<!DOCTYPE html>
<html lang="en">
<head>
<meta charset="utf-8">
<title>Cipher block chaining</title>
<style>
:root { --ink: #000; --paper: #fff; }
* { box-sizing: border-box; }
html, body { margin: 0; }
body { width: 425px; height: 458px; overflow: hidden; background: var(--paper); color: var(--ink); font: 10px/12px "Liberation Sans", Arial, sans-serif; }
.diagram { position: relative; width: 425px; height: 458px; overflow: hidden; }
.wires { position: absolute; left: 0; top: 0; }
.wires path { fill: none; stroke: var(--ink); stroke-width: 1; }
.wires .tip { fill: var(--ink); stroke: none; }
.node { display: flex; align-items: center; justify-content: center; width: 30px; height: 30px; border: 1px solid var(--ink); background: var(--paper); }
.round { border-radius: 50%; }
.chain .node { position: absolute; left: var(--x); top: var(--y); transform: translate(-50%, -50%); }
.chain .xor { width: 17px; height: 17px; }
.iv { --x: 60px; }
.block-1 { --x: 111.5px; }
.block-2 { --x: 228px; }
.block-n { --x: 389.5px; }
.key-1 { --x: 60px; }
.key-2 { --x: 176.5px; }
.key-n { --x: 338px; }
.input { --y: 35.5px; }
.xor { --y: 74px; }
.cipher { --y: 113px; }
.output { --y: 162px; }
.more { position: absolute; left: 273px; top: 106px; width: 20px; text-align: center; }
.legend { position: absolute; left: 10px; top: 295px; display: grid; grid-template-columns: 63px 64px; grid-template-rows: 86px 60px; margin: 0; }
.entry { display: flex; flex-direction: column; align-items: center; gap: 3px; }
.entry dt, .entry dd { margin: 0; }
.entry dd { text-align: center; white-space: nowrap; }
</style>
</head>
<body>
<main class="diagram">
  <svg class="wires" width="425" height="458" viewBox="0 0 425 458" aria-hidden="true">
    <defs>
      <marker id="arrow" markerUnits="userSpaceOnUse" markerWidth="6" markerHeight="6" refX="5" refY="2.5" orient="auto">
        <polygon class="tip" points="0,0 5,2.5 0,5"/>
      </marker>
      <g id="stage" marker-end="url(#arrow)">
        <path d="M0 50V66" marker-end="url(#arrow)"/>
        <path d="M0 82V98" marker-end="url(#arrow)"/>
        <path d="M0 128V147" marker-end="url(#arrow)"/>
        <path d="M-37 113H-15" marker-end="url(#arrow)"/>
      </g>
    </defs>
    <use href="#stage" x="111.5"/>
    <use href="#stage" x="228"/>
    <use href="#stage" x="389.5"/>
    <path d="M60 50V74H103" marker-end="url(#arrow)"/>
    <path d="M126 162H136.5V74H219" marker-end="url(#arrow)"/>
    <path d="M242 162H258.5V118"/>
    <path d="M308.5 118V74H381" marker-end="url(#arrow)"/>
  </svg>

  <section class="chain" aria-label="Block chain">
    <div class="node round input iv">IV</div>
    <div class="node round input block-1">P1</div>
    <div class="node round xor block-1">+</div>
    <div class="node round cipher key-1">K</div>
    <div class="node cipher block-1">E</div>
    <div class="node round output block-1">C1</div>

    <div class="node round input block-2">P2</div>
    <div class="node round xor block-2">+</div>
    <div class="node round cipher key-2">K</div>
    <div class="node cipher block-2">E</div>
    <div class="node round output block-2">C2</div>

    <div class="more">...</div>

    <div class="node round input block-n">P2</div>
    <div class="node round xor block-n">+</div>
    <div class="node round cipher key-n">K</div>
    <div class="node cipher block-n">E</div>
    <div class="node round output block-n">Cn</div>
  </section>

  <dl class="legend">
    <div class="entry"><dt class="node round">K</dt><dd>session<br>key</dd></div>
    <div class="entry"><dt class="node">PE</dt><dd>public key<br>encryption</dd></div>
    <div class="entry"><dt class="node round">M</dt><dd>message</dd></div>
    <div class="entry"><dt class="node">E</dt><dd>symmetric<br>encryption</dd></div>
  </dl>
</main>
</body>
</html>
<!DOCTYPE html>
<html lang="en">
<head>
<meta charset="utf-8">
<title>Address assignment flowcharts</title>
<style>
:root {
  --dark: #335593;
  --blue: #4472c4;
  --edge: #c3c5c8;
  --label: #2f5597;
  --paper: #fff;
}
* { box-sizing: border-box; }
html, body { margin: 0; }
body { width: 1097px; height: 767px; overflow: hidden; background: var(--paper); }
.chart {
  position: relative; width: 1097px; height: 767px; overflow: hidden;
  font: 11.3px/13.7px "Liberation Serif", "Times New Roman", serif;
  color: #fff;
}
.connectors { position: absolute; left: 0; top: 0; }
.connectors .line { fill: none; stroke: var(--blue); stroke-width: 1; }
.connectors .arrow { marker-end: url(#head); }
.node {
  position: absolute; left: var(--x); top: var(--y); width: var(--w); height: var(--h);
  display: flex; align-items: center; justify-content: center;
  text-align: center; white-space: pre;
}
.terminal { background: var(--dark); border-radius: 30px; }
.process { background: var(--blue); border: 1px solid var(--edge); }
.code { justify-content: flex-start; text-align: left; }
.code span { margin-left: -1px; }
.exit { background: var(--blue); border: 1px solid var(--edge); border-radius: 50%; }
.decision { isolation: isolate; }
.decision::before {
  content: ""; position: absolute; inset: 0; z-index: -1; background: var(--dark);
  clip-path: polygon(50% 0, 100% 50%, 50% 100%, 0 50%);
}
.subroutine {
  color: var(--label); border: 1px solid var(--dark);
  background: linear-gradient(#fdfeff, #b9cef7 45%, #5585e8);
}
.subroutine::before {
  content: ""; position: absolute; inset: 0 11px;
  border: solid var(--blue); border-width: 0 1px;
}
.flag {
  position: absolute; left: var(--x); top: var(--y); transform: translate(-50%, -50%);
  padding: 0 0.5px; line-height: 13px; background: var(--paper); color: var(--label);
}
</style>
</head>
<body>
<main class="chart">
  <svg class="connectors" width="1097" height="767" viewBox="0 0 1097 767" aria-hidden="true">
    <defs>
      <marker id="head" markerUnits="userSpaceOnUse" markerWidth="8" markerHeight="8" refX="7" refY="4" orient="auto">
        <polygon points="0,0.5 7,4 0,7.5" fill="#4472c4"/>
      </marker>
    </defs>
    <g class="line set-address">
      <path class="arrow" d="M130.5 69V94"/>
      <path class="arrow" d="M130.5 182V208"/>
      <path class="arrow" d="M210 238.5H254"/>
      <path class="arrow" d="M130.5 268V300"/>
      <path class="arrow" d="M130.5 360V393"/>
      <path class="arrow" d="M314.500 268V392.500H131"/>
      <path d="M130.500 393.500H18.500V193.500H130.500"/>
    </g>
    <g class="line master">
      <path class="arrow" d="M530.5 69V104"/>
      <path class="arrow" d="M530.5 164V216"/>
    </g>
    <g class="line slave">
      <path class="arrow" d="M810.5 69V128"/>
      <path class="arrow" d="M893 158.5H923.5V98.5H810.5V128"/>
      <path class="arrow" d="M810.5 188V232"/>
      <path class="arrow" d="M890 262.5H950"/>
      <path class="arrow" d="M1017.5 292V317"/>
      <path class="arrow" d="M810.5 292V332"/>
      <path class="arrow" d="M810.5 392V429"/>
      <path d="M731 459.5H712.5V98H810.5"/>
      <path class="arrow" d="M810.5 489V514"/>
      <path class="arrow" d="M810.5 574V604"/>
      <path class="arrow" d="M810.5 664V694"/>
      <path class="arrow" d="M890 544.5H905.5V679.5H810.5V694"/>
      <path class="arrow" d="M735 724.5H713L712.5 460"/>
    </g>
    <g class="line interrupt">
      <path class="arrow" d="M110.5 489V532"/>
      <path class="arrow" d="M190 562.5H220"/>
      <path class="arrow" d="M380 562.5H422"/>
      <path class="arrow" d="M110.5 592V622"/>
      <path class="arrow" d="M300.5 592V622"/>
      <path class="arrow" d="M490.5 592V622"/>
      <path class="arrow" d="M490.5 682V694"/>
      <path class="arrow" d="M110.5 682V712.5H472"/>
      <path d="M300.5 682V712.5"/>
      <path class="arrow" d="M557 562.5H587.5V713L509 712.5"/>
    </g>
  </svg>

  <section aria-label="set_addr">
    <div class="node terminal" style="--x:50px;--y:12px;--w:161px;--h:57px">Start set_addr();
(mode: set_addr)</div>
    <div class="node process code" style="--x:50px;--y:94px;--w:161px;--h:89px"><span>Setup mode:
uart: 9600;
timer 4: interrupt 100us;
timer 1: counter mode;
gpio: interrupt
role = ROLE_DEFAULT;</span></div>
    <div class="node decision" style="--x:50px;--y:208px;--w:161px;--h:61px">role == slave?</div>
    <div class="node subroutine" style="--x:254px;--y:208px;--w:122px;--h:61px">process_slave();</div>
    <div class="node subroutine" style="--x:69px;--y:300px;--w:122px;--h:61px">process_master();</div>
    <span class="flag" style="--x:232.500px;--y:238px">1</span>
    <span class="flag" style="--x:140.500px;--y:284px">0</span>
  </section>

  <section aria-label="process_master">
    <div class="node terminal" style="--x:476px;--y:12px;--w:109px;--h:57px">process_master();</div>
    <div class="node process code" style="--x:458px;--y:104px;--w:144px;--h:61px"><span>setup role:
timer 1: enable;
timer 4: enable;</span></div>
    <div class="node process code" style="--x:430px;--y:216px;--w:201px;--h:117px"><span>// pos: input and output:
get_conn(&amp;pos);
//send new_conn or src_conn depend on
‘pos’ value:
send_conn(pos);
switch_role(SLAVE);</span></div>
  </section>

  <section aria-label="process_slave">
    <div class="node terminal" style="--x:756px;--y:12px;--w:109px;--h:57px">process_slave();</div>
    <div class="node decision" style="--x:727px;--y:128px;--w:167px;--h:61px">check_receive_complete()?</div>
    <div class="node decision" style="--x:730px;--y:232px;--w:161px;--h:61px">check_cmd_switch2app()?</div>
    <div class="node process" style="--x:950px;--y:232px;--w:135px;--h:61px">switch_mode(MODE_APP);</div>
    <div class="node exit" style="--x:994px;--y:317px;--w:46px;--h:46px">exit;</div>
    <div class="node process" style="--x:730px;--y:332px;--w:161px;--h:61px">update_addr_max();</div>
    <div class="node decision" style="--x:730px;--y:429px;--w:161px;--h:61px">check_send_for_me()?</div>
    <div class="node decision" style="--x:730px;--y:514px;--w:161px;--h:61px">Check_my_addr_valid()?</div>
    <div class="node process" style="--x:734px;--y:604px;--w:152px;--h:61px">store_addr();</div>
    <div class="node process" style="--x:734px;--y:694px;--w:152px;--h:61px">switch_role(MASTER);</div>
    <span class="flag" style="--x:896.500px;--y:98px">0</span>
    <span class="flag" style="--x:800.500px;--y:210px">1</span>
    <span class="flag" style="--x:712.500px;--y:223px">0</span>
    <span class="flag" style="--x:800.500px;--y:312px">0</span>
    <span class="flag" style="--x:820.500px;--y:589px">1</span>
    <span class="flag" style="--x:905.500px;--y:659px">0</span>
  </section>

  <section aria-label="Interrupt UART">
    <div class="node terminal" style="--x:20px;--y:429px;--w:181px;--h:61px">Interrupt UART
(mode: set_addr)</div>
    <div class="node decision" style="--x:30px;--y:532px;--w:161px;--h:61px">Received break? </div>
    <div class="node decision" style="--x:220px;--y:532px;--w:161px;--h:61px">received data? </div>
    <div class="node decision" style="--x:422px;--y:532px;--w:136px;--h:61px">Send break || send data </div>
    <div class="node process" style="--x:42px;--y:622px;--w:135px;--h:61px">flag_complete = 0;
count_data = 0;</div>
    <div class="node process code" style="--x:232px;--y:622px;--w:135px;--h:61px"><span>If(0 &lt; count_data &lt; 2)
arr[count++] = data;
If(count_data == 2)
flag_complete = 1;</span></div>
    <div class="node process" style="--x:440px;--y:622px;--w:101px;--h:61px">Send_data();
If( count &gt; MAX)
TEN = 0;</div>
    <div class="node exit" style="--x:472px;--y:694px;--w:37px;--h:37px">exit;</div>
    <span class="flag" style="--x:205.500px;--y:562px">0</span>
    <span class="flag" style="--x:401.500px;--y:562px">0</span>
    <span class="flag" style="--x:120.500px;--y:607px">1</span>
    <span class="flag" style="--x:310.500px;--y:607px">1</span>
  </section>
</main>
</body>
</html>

TASK INSTRUCTIONS
Select all lines with the word "align" from the entries above.

REPLY
.node { display: flex; align-items: center; justify-content: center; width: 30px; height: 30px; border: 1px solid var(--ink); background: var(--paper); }
.more { position: absolute; left: 273px; top: 106px; width: 20px; text-align: center; }
.entry { display: flex; flex-direction: column; align-items: center; gap: 3px; }
.entry dd { text-align: center; white-space: nowrap; }
  display: flex; align-items: center; justify-content: center;
  text-align: center; white-space: pre;
.code { justify-content: flex-start; text-align: left; }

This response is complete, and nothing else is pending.